Theological FAQ:

Why do you talk about Jesus so much?

Some of you are wondering why this is an FAQ. You must not belong to one of the many Christian communities that has a tendency to get distracted.

In answering questions and responding to problems, I often try to shift attention to areas where the Christian faith focuses its own attention. And the theology of the Church follows the practice of Christ above the demands of a particular intellectual school. For instance, one of the reasons the problem of free will has been so vexing is that it is more a philosophical problem than a practical one. The practical question is not whether God's goodness can be reconciled with the world's evil; it is how to act in light of God's past and future triumph over sin through Christ. Christians do not concentrate on making sure we pray like John Calvin or John Wesley or not like Pelagius. We concentrate on praying like Jesus — through the Psalms and the Lord's Prayer and the like. Sure, there are Calvinistic and Arminian ways to pray the psalms (though not, I think, truly Pelagian ones); but centering the practice where the Church's worship life centers is better at keeping these schools of thought from distorting themselves than centering it on a particular theologian's vision. The people whose Christian lives are disempowered by fatalism or volitionalism are forgetting that Christian faith is not an intellectual system that is then fitted onto 'reality.' It is the very fabric of reality, effective for all who live it.

My training is in systematic theology, so I'm constantly focusing on questions like predestination, but the Augustinian-Pelagian-Calvinist-Arminian controversy is actually rather marginal to the life of the Church, except insofar as its historical effects have debilitated (and sometimes served) so many traditions for so long. Today many of my students are impatient with those old quarrels, but they obsessed with new and similarly marginal ones, particularly creationism and with eschatology (Left Behind). These are both important issues, but also marginal and distortive whenever they capture the center of our concern.

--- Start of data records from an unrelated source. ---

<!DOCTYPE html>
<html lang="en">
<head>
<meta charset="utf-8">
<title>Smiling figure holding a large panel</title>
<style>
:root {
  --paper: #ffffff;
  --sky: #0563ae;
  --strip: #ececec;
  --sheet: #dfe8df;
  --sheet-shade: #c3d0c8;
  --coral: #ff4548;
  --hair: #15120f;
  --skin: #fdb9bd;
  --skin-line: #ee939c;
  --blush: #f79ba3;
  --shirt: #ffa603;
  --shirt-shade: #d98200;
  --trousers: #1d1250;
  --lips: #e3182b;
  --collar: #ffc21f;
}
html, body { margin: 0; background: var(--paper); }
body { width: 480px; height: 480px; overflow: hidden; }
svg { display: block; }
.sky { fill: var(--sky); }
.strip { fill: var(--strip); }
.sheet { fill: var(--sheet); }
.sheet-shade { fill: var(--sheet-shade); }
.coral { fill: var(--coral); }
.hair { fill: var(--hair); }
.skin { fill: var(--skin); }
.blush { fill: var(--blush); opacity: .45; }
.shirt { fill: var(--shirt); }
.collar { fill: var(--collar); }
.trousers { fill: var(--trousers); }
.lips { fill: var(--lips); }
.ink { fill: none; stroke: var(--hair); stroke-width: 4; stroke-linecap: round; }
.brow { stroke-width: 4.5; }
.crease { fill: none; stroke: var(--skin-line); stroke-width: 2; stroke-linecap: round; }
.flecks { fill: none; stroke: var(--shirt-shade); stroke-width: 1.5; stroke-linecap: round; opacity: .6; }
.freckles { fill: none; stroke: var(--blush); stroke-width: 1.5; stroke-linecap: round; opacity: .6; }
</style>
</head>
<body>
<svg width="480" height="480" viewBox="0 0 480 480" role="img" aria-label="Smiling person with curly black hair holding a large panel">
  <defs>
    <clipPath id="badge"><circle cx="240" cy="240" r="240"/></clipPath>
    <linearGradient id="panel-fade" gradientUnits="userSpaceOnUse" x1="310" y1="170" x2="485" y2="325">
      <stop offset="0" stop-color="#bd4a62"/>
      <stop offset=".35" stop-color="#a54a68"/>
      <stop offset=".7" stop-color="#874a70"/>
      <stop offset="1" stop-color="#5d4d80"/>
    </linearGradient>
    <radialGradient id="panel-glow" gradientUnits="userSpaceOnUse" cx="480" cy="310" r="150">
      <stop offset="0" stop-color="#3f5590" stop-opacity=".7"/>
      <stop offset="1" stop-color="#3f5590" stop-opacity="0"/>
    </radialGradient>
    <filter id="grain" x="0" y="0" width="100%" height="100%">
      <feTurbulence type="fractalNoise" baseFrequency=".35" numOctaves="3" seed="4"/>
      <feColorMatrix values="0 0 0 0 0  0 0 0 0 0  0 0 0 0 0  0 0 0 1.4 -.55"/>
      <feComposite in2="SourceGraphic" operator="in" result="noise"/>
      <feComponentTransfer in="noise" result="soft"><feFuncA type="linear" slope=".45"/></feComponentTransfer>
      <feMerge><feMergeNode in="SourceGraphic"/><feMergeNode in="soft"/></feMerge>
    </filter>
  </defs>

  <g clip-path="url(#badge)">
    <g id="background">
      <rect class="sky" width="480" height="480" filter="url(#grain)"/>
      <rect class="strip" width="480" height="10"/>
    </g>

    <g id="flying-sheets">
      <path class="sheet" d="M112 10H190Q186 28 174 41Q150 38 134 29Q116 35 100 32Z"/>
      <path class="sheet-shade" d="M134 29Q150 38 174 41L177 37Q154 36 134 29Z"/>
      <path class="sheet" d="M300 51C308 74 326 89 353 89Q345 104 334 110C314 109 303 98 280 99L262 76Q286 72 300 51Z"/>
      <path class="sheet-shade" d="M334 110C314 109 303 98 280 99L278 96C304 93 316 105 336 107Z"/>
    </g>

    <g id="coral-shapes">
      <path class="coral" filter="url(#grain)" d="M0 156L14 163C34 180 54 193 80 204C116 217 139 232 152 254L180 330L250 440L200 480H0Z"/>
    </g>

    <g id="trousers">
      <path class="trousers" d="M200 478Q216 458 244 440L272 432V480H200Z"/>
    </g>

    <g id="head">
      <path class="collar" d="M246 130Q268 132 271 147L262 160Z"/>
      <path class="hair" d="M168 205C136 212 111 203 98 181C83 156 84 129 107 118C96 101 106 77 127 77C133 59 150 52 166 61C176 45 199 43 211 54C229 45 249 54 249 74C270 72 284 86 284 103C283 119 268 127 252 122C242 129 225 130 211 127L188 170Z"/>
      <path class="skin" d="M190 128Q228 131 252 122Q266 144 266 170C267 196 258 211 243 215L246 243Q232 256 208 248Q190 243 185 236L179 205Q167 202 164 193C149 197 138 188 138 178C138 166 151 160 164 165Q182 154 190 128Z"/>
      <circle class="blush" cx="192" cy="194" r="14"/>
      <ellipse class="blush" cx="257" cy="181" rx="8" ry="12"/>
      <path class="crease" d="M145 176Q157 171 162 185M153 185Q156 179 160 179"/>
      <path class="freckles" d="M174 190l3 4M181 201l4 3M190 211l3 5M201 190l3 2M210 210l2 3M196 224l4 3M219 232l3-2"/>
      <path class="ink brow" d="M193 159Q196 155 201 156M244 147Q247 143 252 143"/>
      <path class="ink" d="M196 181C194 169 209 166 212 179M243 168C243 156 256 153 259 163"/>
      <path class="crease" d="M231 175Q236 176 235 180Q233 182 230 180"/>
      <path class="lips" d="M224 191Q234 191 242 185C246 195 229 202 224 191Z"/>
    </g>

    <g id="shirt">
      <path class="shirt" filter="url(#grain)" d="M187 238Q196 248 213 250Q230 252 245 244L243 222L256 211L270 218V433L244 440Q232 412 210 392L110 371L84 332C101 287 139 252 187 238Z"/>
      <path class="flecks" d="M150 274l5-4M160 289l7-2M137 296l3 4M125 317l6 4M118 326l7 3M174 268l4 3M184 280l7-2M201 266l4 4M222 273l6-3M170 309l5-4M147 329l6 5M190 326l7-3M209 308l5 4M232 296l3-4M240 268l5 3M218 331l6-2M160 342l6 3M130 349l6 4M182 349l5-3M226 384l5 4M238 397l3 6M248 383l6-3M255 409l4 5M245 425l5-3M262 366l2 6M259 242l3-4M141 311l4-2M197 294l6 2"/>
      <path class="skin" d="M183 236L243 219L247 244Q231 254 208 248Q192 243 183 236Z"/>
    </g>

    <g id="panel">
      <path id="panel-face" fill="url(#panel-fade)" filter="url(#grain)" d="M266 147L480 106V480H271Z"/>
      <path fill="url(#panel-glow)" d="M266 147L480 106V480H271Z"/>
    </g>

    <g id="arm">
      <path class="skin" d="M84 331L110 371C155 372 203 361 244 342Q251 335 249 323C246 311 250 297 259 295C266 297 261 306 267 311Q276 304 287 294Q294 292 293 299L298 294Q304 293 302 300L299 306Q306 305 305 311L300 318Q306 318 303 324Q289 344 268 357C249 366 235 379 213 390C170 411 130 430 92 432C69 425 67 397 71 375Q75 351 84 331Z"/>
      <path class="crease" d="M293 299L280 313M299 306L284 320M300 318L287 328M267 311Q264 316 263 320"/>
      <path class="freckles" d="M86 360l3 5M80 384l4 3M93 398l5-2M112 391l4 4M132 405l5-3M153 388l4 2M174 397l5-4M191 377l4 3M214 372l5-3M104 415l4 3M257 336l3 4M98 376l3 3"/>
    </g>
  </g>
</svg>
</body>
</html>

Where is the heart of this faith? Love of God, neighbor, and self. Jesus said it, showed it, won it for the world, and invites us into it.

There are several reasons I talk about Jesus all the time. Ecclesially I am influenced by churches I have attended since becoming an evangelical. Theologically I am influenced by people like Karl Barth, John Howard Yoder, Lesslie Newbigin, and my own teachers. More universally, I make a conscious effort to stay in the heart of this tradition, rather than drifting off into peripheral issues.

Christians are prone to getting obsessed with problematic details. These are all the more obsessive and attention-getting because they are contested and their champions find it hard to prevail, so thinkers shout and write and concentrate there. Fundamentalism and Catholicism (two impressive and robust traditions with great insights) are infamous for this. The squeaky theological wheels get the grease.

Now there is nothing wrong with getting interested in a tradition for marginal reasons. I'm sure people learn to like baseball because of the hot dogs or Star Spangled Banner. Certainly relationships often get started because of surface attractions. My marriage certainly did! That doesn't discredit the interest or the relationship, but centering and deepening over time is the best indicator of health, growth, and maturity, and the best way to frame the details.

Grace and peace, Telford